Journal of Archaeology in the Low Countries 4-1 (October 2012)Raffaella Bianucci; Don Brothwell; Wijnand van der Sanden; Christina Papageorgopoulou; Paul Gostner; Patrizia Pernter; Eduard Egarter-Vigl; Frank Maixner; Marek Janko; Dario Piombino-Mascali; Grazia Mattutino; Frank Rühlis; Albert Zink: A possible case of dyschondrosteosis in a bog body from the Netherlands
6 Possible archaeological significance

6.1 Zweeloo Woman today (2011)

Zweeloo Woman was an adult female who lived some time between the late 1st and early 3rd century AD. She died at an age between about 35 and 50 years. Under normal circumstances a local woman would have been cremated and the remains buried at the local cemetery. Her final resting place, however, was a pit in a bog in which she was disposed of probably naked in a somewhat foetal position.

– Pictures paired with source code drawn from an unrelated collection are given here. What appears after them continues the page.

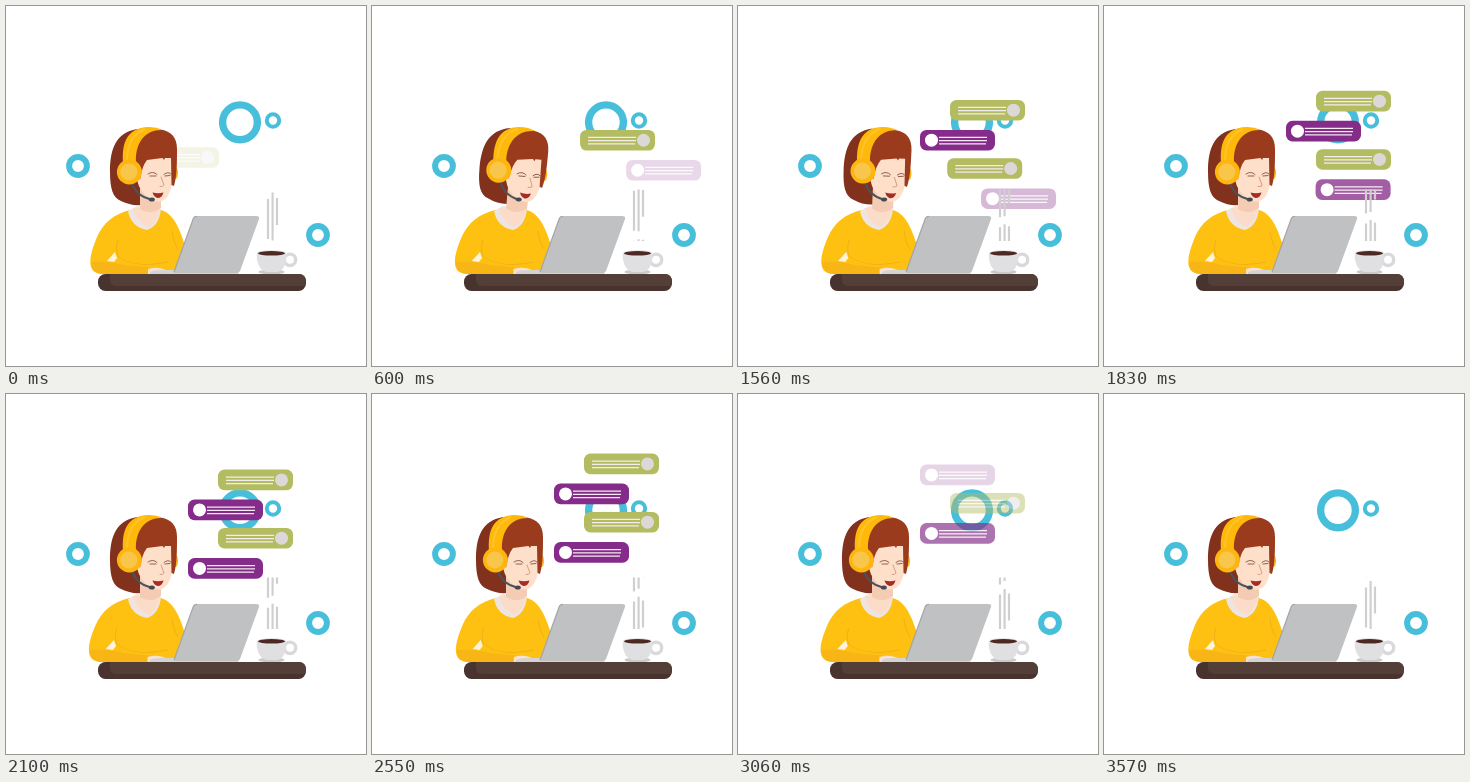
An HTML page that plays this animation: 360x360 px, repeating every 3600 ms.

```html
<!DOCTYPE html>
<html lang="en">
<head>
<meta charset="utf-8">
<title>Support chat</title>
<style>
  html, body { margin: 0; width: 100%; height: 100%; overflow: hidden; background: #fff; }
  svg { display: block; width: 100vw; height: 100vh; }
</style>
</head>
<body>
<svg viewBox="0 0 360 360">
  <defs>
    <clipPath id="steamArea"><rect x="255" y="183.5" width="24" height="51.5"/></clipPath>
    <g id="lines" fill="none" stroke="#f3ecee" stroke-width="1.3">
      <path d="M0 7.5H48M0 10.7H48M0 14H47"/>
    </g>
  </defs>

  <g fill="none" stroke="#48bfda">
    <circle cx="234" cy="116.3" r="17.4" stroke-width="7.4"/>
    <circle cx="267" cy="114.5" r="6.2" stroke-width="4"/>
    <circle cx="72" cy="160" r="8.9" stroke-width="6"/>
    <circle cx="312" cy="229" r="8.9" stroke-width="6"/>
  </g>

  <g id="bubbles"></g>

  <g id="steam" clip-path="url(#steamArea)" fill="none" stroke="#d0ced1" stroke-width="2.2"></g>

  <g id="cup">
    <circle cx="284" cy="253.8" r="5.7" fill="none" stroke="#d9d8db" stroke-width="3.4"/>
    <ellipse cx="265.5" cy="266" rx="13" ry="2.4" fill="#cbc9ce"/>
    <path d="M250.800 247C250 258 255 266 262 266H270C277 266 281 258 280.200 247Z" fill="#e0dfe2"/>
    <ellipse cx="265.500" cy="247.200" rx="14.800" ry="3.200" fill="#e8e6e8"/>
    <ellipse cx="265.500" cy="247.300" rx="13.500" ry="2.300" fill="#4c2a23"/>
  </g>

  <g id="body">
    <path d="M124 204C108 208 97 217 91 231C86 243 83 253 85 261Q87 268 97 268H168L181 246C176 230 170 208 155 204Z" fill="#fec111"/>
    <path d="M85 256Q100 254 118 259L158 263V268H97Q86 268 85 256Z" fill="#f8b616"/>
    <path d="M101 255L109 246L111 252L108 256Z" fill="#fff3dc"/>
    <path d="M112 250C121 258 139 261 162 256M112 234Q109 242 112 250M166 225Q167 235 172 243" fill="none" stroke="#f0b018" stroke-width="1"/>
    <path d="M142 263Q151 260 160 264L158 268H142Z" fill="#fbe1cf"/>
  </g>
  <path d="M122 205Q125 221 141 224Q153 220 155 203L148 200H131Z" fill="#eee5e3"/>
  <path d="M127 202Q130 217 143 221Q152 215 154 202Z" fill="#fbdcc8"/>

  <g id="head">
    <path d="M131 123C109 127 104 144 104 166C104 183 107 192 115 195Q125 200 135 199L140 150Z" fill="#82311d"/>
    <path d="M134 180V203Q144 210 155 202V188Z" fill="#f4ccb3"/>
    <path d="M131 150H167C169 169 166 187 159 193Q153 198 144 193Q134 187 131 174Z" fill="#fddfca"/>
    <ellipse cx="169.600" cy="167" rx="2.400" ry="6" fill="#fdb515"/>
    <path d="M128 154C127 136 139 122 154 123.500C166 125 171 132 171 143C171 157 171 170 168 180L165.500 179L165 152H159L158 154L156.500 152L141 154Q136 160 134 174Z" fill="#9b3b1e"/>
    <path d="M117 156C116 139 120 127 133 122.500Q146 119 157 124C140 123 129 136 130 156Z" fill="#ffb90b"/>
    <path d="M121 155C121 139 126 128 139 123" fill="none" stroke="#ffc42b" stroke-width="2"/>
    <g fill="none" stroke="#754031" stroke-linecap="round">
      <path d="M142 168Q147 164.500 151 168.500M158 168.500Q162 165 165 168M144 170L150 170M159 170L164 169.500" stroke-width=".8"/>
      <path d="M155 171L158 179Q157 181 154 180.500" stroke="#d7a084" stroke-width="1"/>
    </g>
    <path d="M146.500 186.500Q152 188 157.500 186.500Q156 192 151.500 192Q148 191 146.500 186.500Z" fill="#a52c27"/>
    <path d="M126 177Q130 190 145 193.500" fill="none" stroke="#4a535c" stroke-width="2"/>
    <ellipse cx="145.800" cy="193.500" rx="3" ry="2" fill="#434a53"/>
    <circle cx="123.400" cy="166" r="12.500" fill="#feb60f"/>
    <circle cx="122.800" cy="166" r="8.500" fill="#f8c64a"/>
  </g>

  <g id="laptop">
    <path d="M144 266Q148 263.500 158 264H234L232 268H144Z" fill="#d3d3d5"/>
    <path d="M191 210H250Q254 210 253 213L234 265Q233 267 230 267H168L187 213Q188 210 191 210Z" fill="#c0c1c3"/>
    <path d="M168 266L187.500 212Q188.500 210.300 191 210.300" fill="none" stroke="#a3a5a9" stroke-width="1.200"/>
  </g>
  <rect x="92" y="268" width="208" height="17" rx="7.500" fill="#49332f"/>
  <path d="M104 268H293Q300 268 300 276Q300 280 297 280H112Q104 280 104 274Z" fill="#543f38"/>
</svg>

<script>
const LOOP = 3600, SLIDE = 635, TRAVEL = 74, FADE = 300;
const NS = 'http://www.w3.org/2000/svg';
const byId = id => document.getElementById(id);
const clamp = v => Math.max(0, Math.min(1, v));
const smooth = (a, b, t) => { const p = clamp((t - a) / (b - a)); return p * p * (3 - 2 * p); };

function add(parent, tag, attrs) {
  const el = document.createElementNS(NS, tag);
  for (const key in attrs) el.setAttribute(key, attrs[key]);
  return parent.appendChild(el);
}

// Green messages enter from the left, purple ones from the right.
const bubbles = [
  { green: true, start: 0, end: 2930, drop: 0 },
  { green: false, start: 585, end: 3120, drop: 30 },
  { green: true, start: 950, end: 3195, drop: 58.3 },
  { green: false, start: 1450, end: 3260, drop: 88.5 }
];
for (const b of bubbles) {
  b.el = add(byId('bubbles'), 'g', {});
  add(b.el, 'rect', { width: 75, height: 20.6, rx: 6.5, fill: b.green ? '#b3bc60' : '#852b89' });
  add(b.el, 'circle', { cx: b.green ? 63.5 : 11.5, cy: 10.3, r: 6.5, fill: b.green ? '#dcd8d8' : '#fff' });
  add(b.el, 'use', { href: '#lines', x: b.green ? 8 : 19 });
}

// Each wisp is a dash pattern that climbs one period per loop.
const wisps = [
  { x: 262, top: 193, dash: 40, period: 50 },
  { x: 266.6, top: 186.5, dash: 48, period: 56 },
  { x: 271, top: 192, dash: 27, period: 50 }
];
for (const w of wisps) {
  w.el = add(byId('steam'), 'path', {
    d: `M${w.x} ${w.top - w.period}v${w.period * 4}`,
    'stroke-dasharray': `${w.dash} ${w.period - w.dash}`
  });
}

function draw(t) {
  const s = (t - 600) / 1000;
  const scroll = 124 - 29.7 * s - 1.7 * s * s;
  for (const b of bubbles) {
    const age = t - b.start;
    const left = TRAVEL * (1 - clamp(age / SLIDE));
    const x = b.green ? 212 - left : 182 + left;
    const alpha = age < 0 ? 0 : Math.min(clamp(0.15 + age * 0.0016), clamp((b.end - t) / FADE));
    b.el.setAttribute('transform', `translate(${x} ${scroll + b.drop})`);
    b.el.setAttribute('opacity', alpha);
  }

  for (const w of wisps) w.el.setAttribute('stroke-dashoffset', w.period * t / LOOP);

  const lean = 5 * (smooth(100, 600, t) - smooth(1250, 1850, t));
  byId('head').setAttribute('transform', `rotate(${lean} 146 204)`);

  const typing = Math.sin(Math.PI * t / 900) ** 2;
  byId('body').setAttribute('transform', `translate(170 0) scale(${1 + 0.023 * typing} 1) translate(-170 0)`);
}

function tick() {
  draw(performance.now() % LOOP);
  requestAnimationFrame(tick);
}
tick();
</script>
</body>
</html>
```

Her last meal most probably consisted of a gruel based mainly on millet, perhaps also containing the blackberries whose pips indicate a death in late summer-early autumn.

The new series of investigations carried out on this bog body confirm the previous tentative diagnosis of dyschondrosteosis as the cause of the disability that affected Zweeloo Woman during her life. Zweeloo Woman was of short stature, and may have appeared somewhat bizarre to others due to her physical deformity. Whether she died an unnatural death it is not known with certainty because no unambiguous signs of external violence are visible on her skin, but the fact that her hair was cut not long before her death may indicate that her death was not natural (Asingh 2007, 293). Her unusual burial may well be connected with her deformity having afforded her a specific place in society. It is very tempting to associate her physical appearance with her unusual treatment, i.e. being buried in a bog. There are other bog bodies showing body defects or anomalies: Bolkilde Man was crippled, the Døjringe Men had defects in their upper arms, Yde Girl suffered from scoliosis and Lindow Man (III) had a hand with an extra digit, to name only a few examples spanning a period of several millennia (see Van der Sanden 1996, 138-143). However, because our dataset is so small and deficient, the possibility that the physical condition played a role in the selection process by which people were earmarked for an unusual death/burial in a bog will probably continue to remain an attractive hypothesis.